Outside of battle, standard RPG fare comes into play: merchants, frequent level ups, equipment upgrades, appraisals, and so forth. None of it is unappealing, but neither does any of it add much to the experience. One nice touch is the inclusion of customizable dies to color one’s equipment, equipment that shows up in essentially all cutscenes and areas. There are a few side missions, but only a single town to explore in the party’s downtime, and not much contained therein.
The Sights and Sounds of Lazulis
If you’re at all interested in The Last Story, you are certainly aware it is for the Nintendo Wii, and you are certainly aware of that hardware’s inherent limitations…they need not be repeated. Within those restrictions the graphics are impressive, even featuring frequent prerendered cinematics, though low resolution textures and framerate drops into the single digits are extremely common. They do their job, and rarely were they a point of negative concern.

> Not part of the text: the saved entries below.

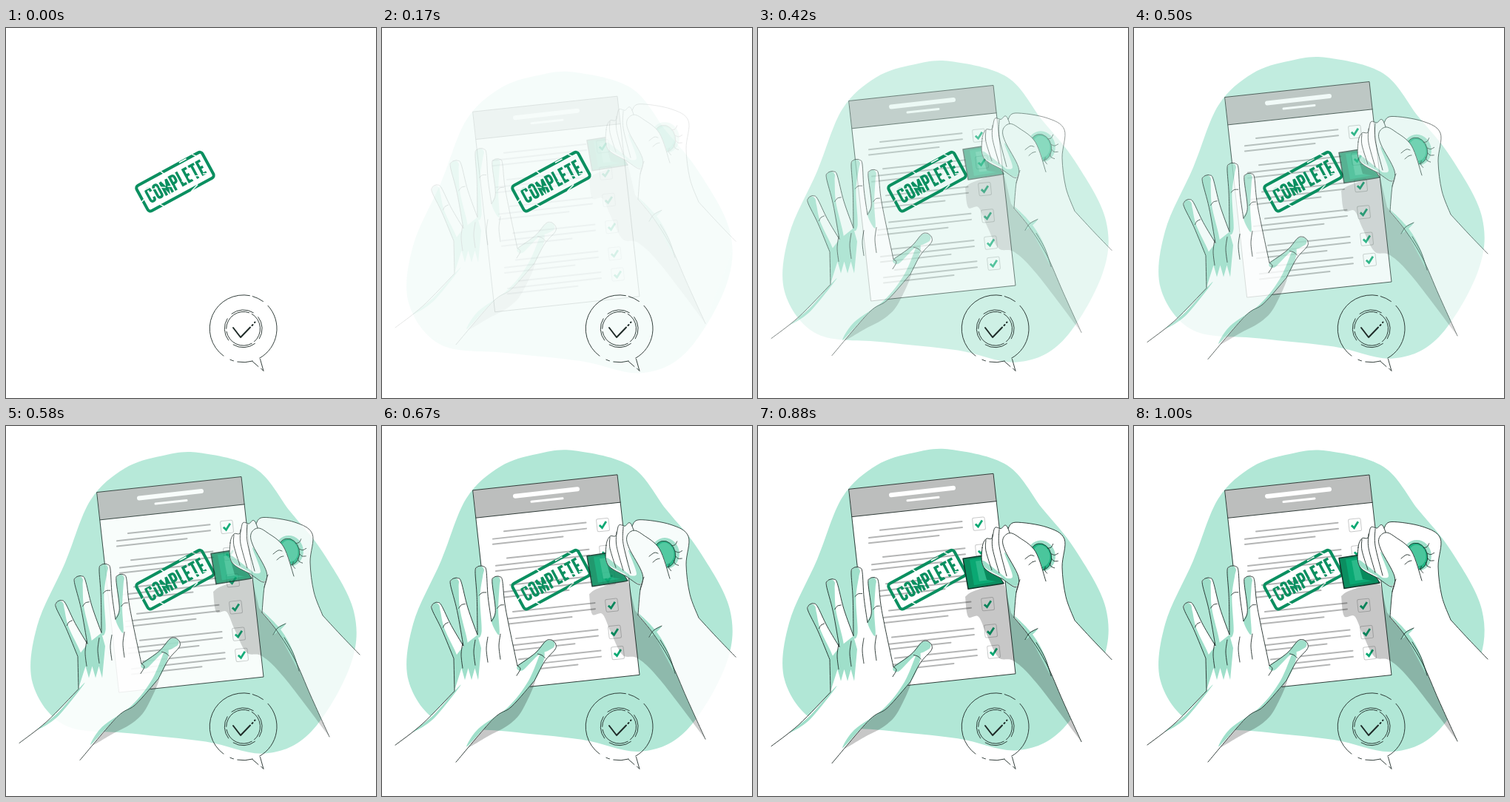
Animation, 500 px wide and 500 px high, one loop 1040 ms. Source, as an HTML page:

```html
<!DOCTYPE html>
<html lang="en">
<head>
<meta charset="utf-8">
<title>Complete</title>
<style>
html, body { margin: 0; width: 100%; height: 100%; overflow: hidden; background: #fff; }
svg { display: block; width: 100vw; height: 100vh; }
.ink { fill: none; stroke: #1f2b28; stroke-width: .9; stroke-linecap: round; stroke-linejoin: round; }
.skin { fill: #fff; }
.shade { fill: #9fdfca; }
.shadow { fill: #000; opacity: .22; }
.rule { stroke: #b4b5b5; stroke-width: 2; stroke-linecap: round; }
.title { stroke: #fff; stroke-linecap: round; }
.check { fill: none; stroke: #0ba873; stroke-width: 2.8; }
</style>
</head>
<body>
<svg id="stage" viewBox="0 0 500 500" xmlns="http://www.w3.org/2000/svg"></svg>
<script>
const LOOP = 1040, FPS = 24, DROP = 30;

const mix = (a, b, k) => a.map((v, i) => v + (b[i] - v) * k);
const mid = (a, b) => mix(a, b, .5);
const polar = (c, r, deg) => [c[0] + r * Math.cos(deg * Math.PI / 180), c[1] + r * Math.sin(deg * Math.PI / 180)];

// Smooth curve through points
function curve(p, closed = false, join = false) {
  const n = p.length;
  const at = i => p[closed ? (i + n) % n : Math.max(0, Math.min(n - 1, i))];
  let d = (join ? 'L' : 'M') + p[0];
  for (let i = 0; i < (closed ? n : n - 1); i++) {
    const [a, b, c, e] = [-1, 0, 1, 2].map(k => at(i + k));
    const c1 = b.map((v, k) => v + (c[k] - a[k]) / 6);
    const c2 = c.map((v, k) => v - (e[k] - b[k]) / 6);
    d += `C${c1} ${c2} ${c}`;
  }
  return d + (closed ? 'Z' : '');
}
// Curves meeting at sharp corners
const chain = parts => parts.map((p, i) => curve(p, false, i > 0)).join('');
const path = (d, cls, extra = '') => `<path class="${cls}" d="${d}" ${extra}/>`;
const blot = (cls, p) => path(curve(p, true), cls);
const line = (cls, a, b, extra = '') => path(`M${a}L${b}`, cls, extra);
const arc = (c, r, from, to) =>
  `M${polar(c, r, from)}A${r} ${r} 0 ${to - from > 180 ? 1 : 0} 1 ${polar(c, r, to)}`;

function blob() {
  return path(curve([
    [260, 33.5], [337, 55], [384, 113], [428, 168], [470, 248], [465, 322], [412, 411], [350, 440],
    [270, 424], [170, 413], [80, 402], [36, 345], [42, 268], [80, 182], [114, 98], [160, 55], [210, 38]
  ], true), '', 'fill="#b1e7d6"');
}

function paper() {
  const [tl, tr, br, bl] = [[123, 87], [318, 66], [348, 336.5], [153, 357.5]];
  const [hl, hr] = [mix(tl, bl, .138), mix(tr, br, .138)];
  const sheet = `M${tl}L${tr}L${br}L${bl}Z`;
  let s = path(sheet, 'skin') + path(`M${tl}L${tr}L${hr}L${hl}Z`, '', 'fill="#bcbebd"') +
    path(sheet + `M${hl}L${hr}`, 'ink') +
    line('title', [180, 95], [264, 85.5], 'stroke-width="6"') +
    line('title', [202, 102.5], [244, 98], 'stroke-width="3"');
  for (let i = 0; i < 6; i++) {
    const y = i < 5 ? i * 36.2 : 173;
    s += `<g transform="translate(${i * 4} ${y})">` +
      line('rule', [165, 142.5], [275.5, 130.7]) + line('rule', [150, 152.8], [276, 138.8]) +
      line('rule', [150, 160], [244.5, 149.6]) +
      '<g transform="translate(298.3 133.8) rotate(-6)">' +
      '<rect x="-8" y="-8.5" width="16.5" height="17" rx="2" fill="none" stroke="#c9caca"/>' +
      '<path class="check" d="M-4.5 0L-1.2 3.8L5 -4"/></g></g>';
  }
  return s;
}

// A finger rises from two knuckles a, b to a rounded tip
function finger(a, b, tip, width) {
  const root = mid(a, b);
  const len = Math.hypot(root[0] - tip[0], root[1] - tip[1]);
  const u = [(root[0] - tip[0]) / len, (root[1] - tip[1]) / len];
  const side = (along, off) => [tip[0] + u[0] * along + u[1] * off, tip[1] + u[1] * along - u[0] * off];
  const h = width / 2;
  const left = side(7, -h), right = side(7, h);
  return {
    edge: [a, side(len * .5, -h), left, side(1, -h * .55), tip, side(1, h * .55), right, side(len * .5, h), b],
    shade: [a, side(len * .5, -h), left, tip, side(5, h * .6), side(14, h * .3), side(len * .5, -h * .45), mix(a, b, .3)],
    crease: [side(len * .47, -h * .6), side(len * .43, 0), side(len * .43, h * .7)]
  };
}

function leftHand() {
  const knuckles = [[97, 314], [110, 297], [129, 282], [148, 264], [183, 324], [206, 344]];
  const tips = [[71, 239], [98, 205.5], [133, 189], [155, 203], [232, 291]];
  const widths = [14, 15, 15, 14, 17];
  const fingers = tips.map((tip, i) => finger(knuckles[i], knuckles[i + 1], tip, widths[i]));
  const wrist = [[206, 344], [175, 379], [150, 396], [100, 454]];
  const outline = chain([
    [[18, 431], [55, 402], [98, 358]], [[98, 358], knuckles[0]],
    ...fingers.map(f => f.edge), wrist
  ]);
  const tendons = [0, 1, 2, 3].map(i => {
    const x = 107 + i * 17, y = 306 - i * 4;
    return curve([[x + 2, y - 13], [x, y + 3], [x + 2, y + 21]]);
  }).join('');
  // ragged lower edge of the palm shade
  const rag = [0, 1, 2, 3, 4, 5].map(i => [130 - i * 4.5, i % 2 ? 327 : 343]);
  return blot('shadow', [[114, 434], [158, 389], [206, 342], [190, 383], [172, 403], [145, 418]]) +
    path(outline, 'skin') +
    fingers.map(f => blot('shade', f.shade)).join('') +
    path(`M${[knuckles[0], knuckles[1], knuckles[2], [134, 300], ...rag, [98, 357]].join('L')}Z`, 'shade') +
    blot('shade', [...wrist.slice(0, 3), [115, 433], [130, 409], [170, 380], [198, 344], [216, 303], [219, 315]]) +
    blot('shade', [[42, 413], [70, 390], [98, 358], [105, 352], [70, 395]]) +
    path(outline + tendons + fingers.map(f => curve(f.crease)).join('') +
      curve([[183, 324], [187, 328], [182, 337]]), 'ink');
}

function rightHand() {
  const fist = [[338, 138], [348, 129.5], [390, 136], [414, 152], [411, 190], [416, 230], [428, 262]];
  const forearm = [[437, 426], [412, 371], [390, 321], [367, 284], [346, 258]];
  const palm = [[346, 258], [349, 224], [354, 207]];
  const thumb = [[349, 224], [352, 203], [334, 168], [331, 152], [340, 144], [353, 150], [375, 169], [389, 209]];
  const grip = [[303, 164], [308, 152], [316, 151], [320, 137], [328, 138], [338, 138], [354, 200], [349, 217], [330, 206], [305, 190]];
  const hub = [382, 176];
  const knob = (rx, ry, fill, shift = 0) => `<ellipse cx="${hub[0] + shift}" cy="${hub[1] - shift}" rx="${rx}" ry="${ry}" ` +
    `transform="rotate(-12 ${hub})" fill="${fill}"`;
  // folds of skin around the knob
  const folds = [-50, -15, 10, 35, 65].map(a =>
    curve([polar(hub, 15, a), polar(hub, 19, a + 8), polar(hub, 24, a + 4)])).join('');
  const quad = (fill, ...p) => path(`M${p.join('L')}Z`, '', `fill="${fill}"`);
  const strips = [0, 1, 2].map(i =>
    curve([[308 + i * 9, 153 - i * 7], [308 + i * 9, 168 - i * 3], [316 + i * 10, 194 + i * 4]])).join('');
  return path(curve([[280, 230], [290, 223], [318, 214], [333, 214]]) +
      curve([[342, 252], ...forearm.slice(0, 4).reverse()], false, true) +
      curve([[437, 426], [376, 346], [346, 317], [325, 312], [309, 281], [298, 257], [284, 257], [280, 230]], false, true),
      'shadow') +
    path('M277 178.500L306 174L332 212L284 219.500Z', '', 'fill="#0b8e60" stroke="#13352a" stroke-linejoin="round" stroke-width="1.500"') +
    quad('#0aa873', [286, 180], [306, 177], [329, 208], [292, 214.5]) +
    quad('#2cba8a', [294, 182], [306, 180], [316, 207], [299, 209]) +
    quad('#098a5d', [301, 178], [308, 176], [331, 211], [309, 207]) +
    path(chain([fist, [[428, 262], [452, 288], [478, 315]], [[478, 315], [437, 426]], forearm, palm, [[354, 207], [338, 138]]]), 'skin') +
    knob(19, 21, '#9fdfca', 1) + '/>' +
    knob(14.5, 18, '#20b282') + ' stroke="#123c2e" stroke-width=".9"/>' +
    knob(11.5, 14.5, '#4ac69c', 1) + '/>' +
    blot('shade', [[346, 256], [367, 276], [384, 302], [396, 337], [367, 284]]) +
    blot('shade', [[361, 288], [366, 279], [378, 273], [371, 281]]) +
    blot('skin', grip) +
    blot('shade', [[333, 170], [353, 200], [349, 216], [328, 204], [344, 203]]) +
    blot('shade', [[304, 181], [318, 191], [336, 206], [307, 191]]) +
    path(curve(grip, true) + strips, 'ink') +
    blot('skin', [...thumb, [390, 235], [365, 250]]) +
    path(curve(thumb) + chain([fist, [[428, 262], [452, 288], [478, 315]]]) + curve(forearm) + curve(palm) + folds +
      curve([[361, 179], [368, 174], [373, 175]]) + curve([[366, 187], [371, 183], [375, 182]]) +
      curve([[361, 288], [367, 279], [378, 273]]) + curve([[376, 292], [388, 313], [396, 337]]), 'ink');
}

// Condensed stroke lettering, 6 wide and 18 tall
function lettering(word) {
  const glyph = {
    C: 'M6 -4V-6Q6 -9 3 -9T0 -6V6Q0 9 3 9T6 6V4',
    O: 'M0 -6Q0 -9 3 -9T6 -6V6Q6 9 3 9T0 6Z',
    M: 'M0 11V-9L4.500 6L9 -9V11',
    P: 'M0 11V-9H3Q6 -9 6 -6V-2Q6 1 3 1H0',
    L: 'M0 -11V9H5.500',
    E: 'M5.500 -9H0V9H5.500M0 0H5',
    T: 'M-1.500 -9H7.500M3 -9V11'
  };
  const advance = { M: 14.5, L: 9.5, E: 9.7 };
  let x = -41;
  return [...word].map(ch => {
    const g = `<path transform="translate(${x} 0)" d="${glyph[ch]}"/>`;
    x += advance[ch] || 11.3;
    return g;
  }).join('');
}

function imprint() {
  let seed = 7;
  const random = () => (seed = seed * 16807 % 2147483647) / 2147483647;
  let wear = 'M-12 -25L-8 -16M17 -20H28M36 -24L42 -16M-34 15L-27 25M13 22L25 18M-54 3L-46 0';
  for (let i = 0; i < 9; i++) {
    const x = -42 + i * 10, y = random() * 20 - 10;
    wear += `M${x} ${y}l${4 + random() * 4} ${random() * 8 - 2}`;
  }
  return '<mask id="wear" maskUnits="userSpaceOnUse" x="-60" y="-30" width="120" height="60">' +
    '<rect x="-60" y="-30" width="120" height="60" fill="#fff"/>' +
    `<path d="${wear}" stroke="#000" stroke-width="1.500"/></mask>` +
    '<g role="img" aria-label="COMPLETE" transform="translate(228.500 207.700) rotate(-28.500)">' +
    '<g mask="url(#wear)" fill="none" stroke="#0b8f60" stroke-width="3.500">' +
    `<rect x="-50.500" y="-19.500" width="101" height="39" rx="4" stroke-width="4"/>${lettering('COMPLETE')}</g></g>`;
}

function bubble() {
  const c = [320.7, 406.3];
  const rim = [[126, 281], [286, 306], [317, 421], [107, 113], [74, 100]];
  const quarters = [0, 90, 180, 270].map(a => arc(c, 25.5, a - 38, a + 32));
  const inner = [60, 180, 300].map(a => arc(c, 23, a, a + 110));
  return path(rim.map(([from, to]) => arc(c, 45.5, from, to)).join('') + quarters.join('') + inner.join('') +
      'M333 450.500L341 457.500M343.500 447.500L348 463.500L344.500 460', 'ink') +
    path('M307 405L317 418L330 404.500M332.500 402L333.500 401M336 398L336.500 397.500', 'ink', 'style="stroke-width:2"');
}

const layer = (id, body) => `<g id="${id}">${body}</g>`;
document.getElementById('stage').innerHTML = layer('blob', blob()) + layer('paper', paper()) +
  layer('left', leftHand()) + imprint() + layer('right', rightHand()) + bubble();

function bezier(x1, y1, x2, y2) {
  const f = (s, a, b) => 3 * (1 - s) * (1 - s) * s * a + 3 * (1 - s) * s * s * b + s * s * s;
  return t => {
    let lo = 0, hi = 1;
    for (let i = 0; i < 30; i++) {
      const s = (lo + hi) / 2;
      if (f(s, x1, x2) < t) lo = s; else hi = s;
    }
    return f(lo, y1, y2);
  };
}

const bounce = bezier(.36, -.01, .5, 1.38), settle = bezier(.36, 0, .56, 1.2);
const moves = [['blob', 1, bounce], ['paper', 1, bounce], ['left', -1, bounce], ['right', -1, settle]]
  .map(([id, dir, ease]) => ({ el: document.getElementById(id), dir, ease }));

// Motion advances in film steps; nothing shows before the second one
function draw(now) {
  const step = Math.floor((now % LOOP + 5) * FPS / 1000);
  const t = step < 2 ? 0 : Math.min(1, (step + .5) / FPS);
  for (const { el, dir, ease } of moves) {
    const y = ease(t);
    el.setAttribute('transform', `translate(0 ${(dir * DROP * (1 - y)).toFixed(2)})`);
    el.setAttribute('opacity', Math.max(0, Math.min(1, y)).toFixed(3));
  }
}

const start = performance.now();
function tick() {
  draw(performance.now() - start);
  requestAnimationFrame(tick);
}
tick();
</script>
</body>
</html>
```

Mistwalker managed to land the legendary Nobuo Uematsu for the score, and yet his work here goes somehow unnoticed…an odd quirk, considering his status as one of the most well-known composers in gaming history. He largely abandons his traditional hyper-melodic style for a more cinematic flair, moving his notework to the far background of scenes and action. Most of it ranges from solid to fantastic, but you won’t find yourself humming any themes after you leave the game behind.
Difficulty is a little uneasy: as you can only rarely direct your teammates, the A.I. has to be (and succeeds in being) rather intelligent. As a consequence, it often feels as though your own performance matters little in the outcome of battles, provided you activate your “Gathering” ability appropriately. There are no selectable levels of difficulty, though a New Game+ option does make certain boss battles quite challenging.
Finally, there are online cooperative and competitive modes, limited as they might be. Cooperative arena play is a simple boss rush, while competition is slightly more varied: you play against a number of opponents, one-on-one, gaining and losing points as one player defeats another. It’s interesting, though as no stats or levels can be brought in from the single-player campaign in this mode, its lasting appeal is questionable.
The Last Story is indeed a bit of a swansong for the Nintendo Wii, its successor arriving in mere months. It has its moments, but also does it slip; personal preference here will swing the game largely in one direction or another. If you’re okay with things you’ve seen before, with being shuttled from one location to the next, you’ll weather the story and enjoy the dynamic battles on display. If not, well…the Wii U is just around the corner.